In Brooklin, Maine (December 2016)

One of the many joys of living on the Down East coast is seeing the occasional appearance of sea smoke spiraling and pirouetting over our waters on a cold day. This mysterious phenomenon is a distinct form of fog that sometimes is called frost smoke or steam fog. Below, you can see sea smoke forming over Blue Hill Bay, with Acadia National Park in the background:


Sea smoke is different from the common forms of fog, which really are drifting, low-level clouds that are formed when the temperature gets high enough to make the water in the air condense into liquid dew (i.e., get to the dew point). Thus, common fog, shown to the right, can be all-pervasive and engulf and endanger boats and ships.

Sea smoke is of little concern to larger ships because it drifts and dissipates at relatively low levels above the water. But it sometimes can be a problem for smaller, commercial fishing craft that remain in the water in winter.

One of the things that makes sea smoke special is that it is formed when very cold air sweeps over water that radiates a thin thermal band of relative warmth. The wind sweeps through and condenses the moisture in that band of air into small, dancing crystals. (Think of steam from a freshly brewed cup.)

Sea smoke can happen in full sunlight. In fact, it’s best seen early in the morning when the sun is low and back-lighting maritime scenes. Steaming silhouettes seem to arise out of the the tawny daybreak then.  

In the afternoon, after the sea smoke burns off, the same scene can look entirely different -- transformed from other-worldly beautiful to plain Down East beautiful.

Wind seems to be a key element for sea smoke. Often, as the super cold wind sweeps over the waters, the islands split the oncoming smoky spirits, leaving a slip of clear water on their lee sides. Where the islands are close-in, the churning, steaming water seems to become a forbidding moat.

However, it’s in the harbors where the sea smoke ballet is best. There, the brooding boats bob and rock in time with the wind and the rockbound shore looks on stoically.

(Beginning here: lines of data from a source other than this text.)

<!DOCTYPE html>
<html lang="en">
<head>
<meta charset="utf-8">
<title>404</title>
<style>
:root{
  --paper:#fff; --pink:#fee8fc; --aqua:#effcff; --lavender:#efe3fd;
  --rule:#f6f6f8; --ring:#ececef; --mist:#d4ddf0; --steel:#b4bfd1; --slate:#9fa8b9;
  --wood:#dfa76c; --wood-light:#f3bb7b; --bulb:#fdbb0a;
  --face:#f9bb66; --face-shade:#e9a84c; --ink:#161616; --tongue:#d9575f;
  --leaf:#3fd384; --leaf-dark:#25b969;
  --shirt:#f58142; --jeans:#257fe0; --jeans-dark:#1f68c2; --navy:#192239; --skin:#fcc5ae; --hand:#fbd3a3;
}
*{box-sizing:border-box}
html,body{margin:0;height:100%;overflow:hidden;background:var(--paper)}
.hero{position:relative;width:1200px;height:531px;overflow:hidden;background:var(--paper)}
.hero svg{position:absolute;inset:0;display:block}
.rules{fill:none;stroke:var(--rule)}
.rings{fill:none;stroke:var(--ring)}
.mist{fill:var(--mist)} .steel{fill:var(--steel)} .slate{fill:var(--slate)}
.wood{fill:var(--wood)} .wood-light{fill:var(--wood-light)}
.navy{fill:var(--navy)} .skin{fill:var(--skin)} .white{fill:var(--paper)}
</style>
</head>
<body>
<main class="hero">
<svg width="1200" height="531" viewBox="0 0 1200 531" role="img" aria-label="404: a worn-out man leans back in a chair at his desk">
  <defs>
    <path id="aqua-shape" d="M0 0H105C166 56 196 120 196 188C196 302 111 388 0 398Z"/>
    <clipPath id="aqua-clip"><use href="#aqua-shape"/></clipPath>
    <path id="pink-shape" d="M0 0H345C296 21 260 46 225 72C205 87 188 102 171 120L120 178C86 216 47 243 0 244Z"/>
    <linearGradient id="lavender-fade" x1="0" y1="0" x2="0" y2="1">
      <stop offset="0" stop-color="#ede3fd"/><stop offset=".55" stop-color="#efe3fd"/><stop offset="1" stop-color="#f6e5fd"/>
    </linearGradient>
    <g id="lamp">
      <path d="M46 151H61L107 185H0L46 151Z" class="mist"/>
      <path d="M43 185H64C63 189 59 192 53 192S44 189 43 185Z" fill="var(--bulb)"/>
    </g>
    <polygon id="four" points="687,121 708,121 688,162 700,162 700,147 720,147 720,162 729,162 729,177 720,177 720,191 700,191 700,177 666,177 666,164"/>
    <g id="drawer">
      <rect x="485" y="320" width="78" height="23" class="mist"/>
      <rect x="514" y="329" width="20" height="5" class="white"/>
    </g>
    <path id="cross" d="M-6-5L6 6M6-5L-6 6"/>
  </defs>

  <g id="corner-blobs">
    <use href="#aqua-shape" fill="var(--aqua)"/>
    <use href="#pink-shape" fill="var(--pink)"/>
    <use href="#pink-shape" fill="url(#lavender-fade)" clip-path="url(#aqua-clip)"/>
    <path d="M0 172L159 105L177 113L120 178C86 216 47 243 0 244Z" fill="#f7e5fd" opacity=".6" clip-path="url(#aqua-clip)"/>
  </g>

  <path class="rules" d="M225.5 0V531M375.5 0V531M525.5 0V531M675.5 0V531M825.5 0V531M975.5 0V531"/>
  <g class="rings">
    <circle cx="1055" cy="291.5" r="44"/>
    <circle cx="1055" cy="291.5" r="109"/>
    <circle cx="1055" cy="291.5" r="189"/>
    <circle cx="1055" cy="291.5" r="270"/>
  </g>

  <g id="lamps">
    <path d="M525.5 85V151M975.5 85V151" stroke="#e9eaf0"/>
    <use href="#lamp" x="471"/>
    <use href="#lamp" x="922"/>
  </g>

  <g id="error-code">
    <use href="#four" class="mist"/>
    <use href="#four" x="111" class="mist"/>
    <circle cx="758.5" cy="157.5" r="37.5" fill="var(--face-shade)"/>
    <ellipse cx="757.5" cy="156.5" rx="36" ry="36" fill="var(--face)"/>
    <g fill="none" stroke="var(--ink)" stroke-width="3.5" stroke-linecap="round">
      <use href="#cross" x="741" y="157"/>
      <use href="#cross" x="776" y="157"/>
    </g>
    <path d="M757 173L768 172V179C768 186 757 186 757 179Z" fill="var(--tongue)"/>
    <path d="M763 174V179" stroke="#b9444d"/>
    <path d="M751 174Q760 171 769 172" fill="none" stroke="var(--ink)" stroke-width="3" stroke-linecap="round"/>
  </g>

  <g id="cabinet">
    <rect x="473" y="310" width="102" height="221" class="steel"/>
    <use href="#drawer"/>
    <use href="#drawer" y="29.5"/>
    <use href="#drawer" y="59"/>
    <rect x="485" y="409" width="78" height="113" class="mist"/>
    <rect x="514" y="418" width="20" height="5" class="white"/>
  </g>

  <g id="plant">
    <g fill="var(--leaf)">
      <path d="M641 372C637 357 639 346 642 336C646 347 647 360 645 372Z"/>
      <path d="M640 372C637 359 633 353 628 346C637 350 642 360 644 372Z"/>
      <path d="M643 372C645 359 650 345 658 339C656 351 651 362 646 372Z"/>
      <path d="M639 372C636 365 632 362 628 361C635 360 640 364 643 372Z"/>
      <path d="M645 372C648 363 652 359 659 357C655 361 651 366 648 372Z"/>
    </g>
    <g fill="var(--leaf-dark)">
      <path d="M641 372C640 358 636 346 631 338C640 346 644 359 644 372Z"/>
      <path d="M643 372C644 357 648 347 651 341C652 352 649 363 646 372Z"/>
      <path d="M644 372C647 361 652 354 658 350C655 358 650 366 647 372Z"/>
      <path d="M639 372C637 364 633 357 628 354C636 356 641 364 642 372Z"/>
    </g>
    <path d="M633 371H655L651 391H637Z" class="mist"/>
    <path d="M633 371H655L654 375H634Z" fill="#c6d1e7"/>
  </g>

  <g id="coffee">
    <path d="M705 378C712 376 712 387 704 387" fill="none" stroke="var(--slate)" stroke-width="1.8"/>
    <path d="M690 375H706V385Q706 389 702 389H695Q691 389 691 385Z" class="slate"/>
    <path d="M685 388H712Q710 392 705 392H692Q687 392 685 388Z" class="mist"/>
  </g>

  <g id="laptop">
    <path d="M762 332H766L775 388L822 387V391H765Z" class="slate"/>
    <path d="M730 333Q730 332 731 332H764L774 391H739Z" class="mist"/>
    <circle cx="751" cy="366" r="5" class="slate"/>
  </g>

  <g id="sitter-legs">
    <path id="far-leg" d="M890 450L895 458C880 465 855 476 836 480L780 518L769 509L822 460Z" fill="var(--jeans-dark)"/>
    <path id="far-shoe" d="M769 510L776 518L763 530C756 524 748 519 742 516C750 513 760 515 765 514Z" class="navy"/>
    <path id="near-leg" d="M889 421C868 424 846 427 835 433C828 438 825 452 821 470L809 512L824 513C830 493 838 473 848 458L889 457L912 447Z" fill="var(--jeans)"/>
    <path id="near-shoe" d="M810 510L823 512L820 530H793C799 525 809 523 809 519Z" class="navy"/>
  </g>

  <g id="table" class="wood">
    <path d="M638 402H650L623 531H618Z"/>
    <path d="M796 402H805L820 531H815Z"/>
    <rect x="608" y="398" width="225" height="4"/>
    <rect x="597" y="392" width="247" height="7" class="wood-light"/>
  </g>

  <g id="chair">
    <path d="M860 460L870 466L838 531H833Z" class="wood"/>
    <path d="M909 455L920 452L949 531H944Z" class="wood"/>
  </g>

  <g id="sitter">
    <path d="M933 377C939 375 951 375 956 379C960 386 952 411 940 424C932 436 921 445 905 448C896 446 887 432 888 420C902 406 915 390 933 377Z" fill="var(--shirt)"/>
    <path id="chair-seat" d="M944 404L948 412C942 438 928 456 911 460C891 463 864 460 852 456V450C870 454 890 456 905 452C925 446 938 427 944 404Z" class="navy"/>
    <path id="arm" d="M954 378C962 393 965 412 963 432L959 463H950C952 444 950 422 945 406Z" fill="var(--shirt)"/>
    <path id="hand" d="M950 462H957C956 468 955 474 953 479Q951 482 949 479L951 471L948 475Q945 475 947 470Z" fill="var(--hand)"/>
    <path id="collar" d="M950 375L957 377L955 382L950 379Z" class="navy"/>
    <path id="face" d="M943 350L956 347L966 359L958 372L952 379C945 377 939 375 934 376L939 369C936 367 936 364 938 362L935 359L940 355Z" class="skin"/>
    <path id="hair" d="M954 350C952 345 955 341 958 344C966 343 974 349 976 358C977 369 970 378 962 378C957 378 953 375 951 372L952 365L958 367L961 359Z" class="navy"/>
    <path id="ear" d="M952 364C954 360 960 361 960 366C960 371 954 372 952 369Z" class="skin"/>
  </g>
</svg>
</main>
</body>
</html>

For larger versions of the above images and one or two more, click on the link below. (We recommend that your initial viewing be in full-screen mode, which can be achieved by clicking on the Slideshow [>] icon above the featured image in the gallery to which the link will take you.) Here’s the link:


Barbara and Dick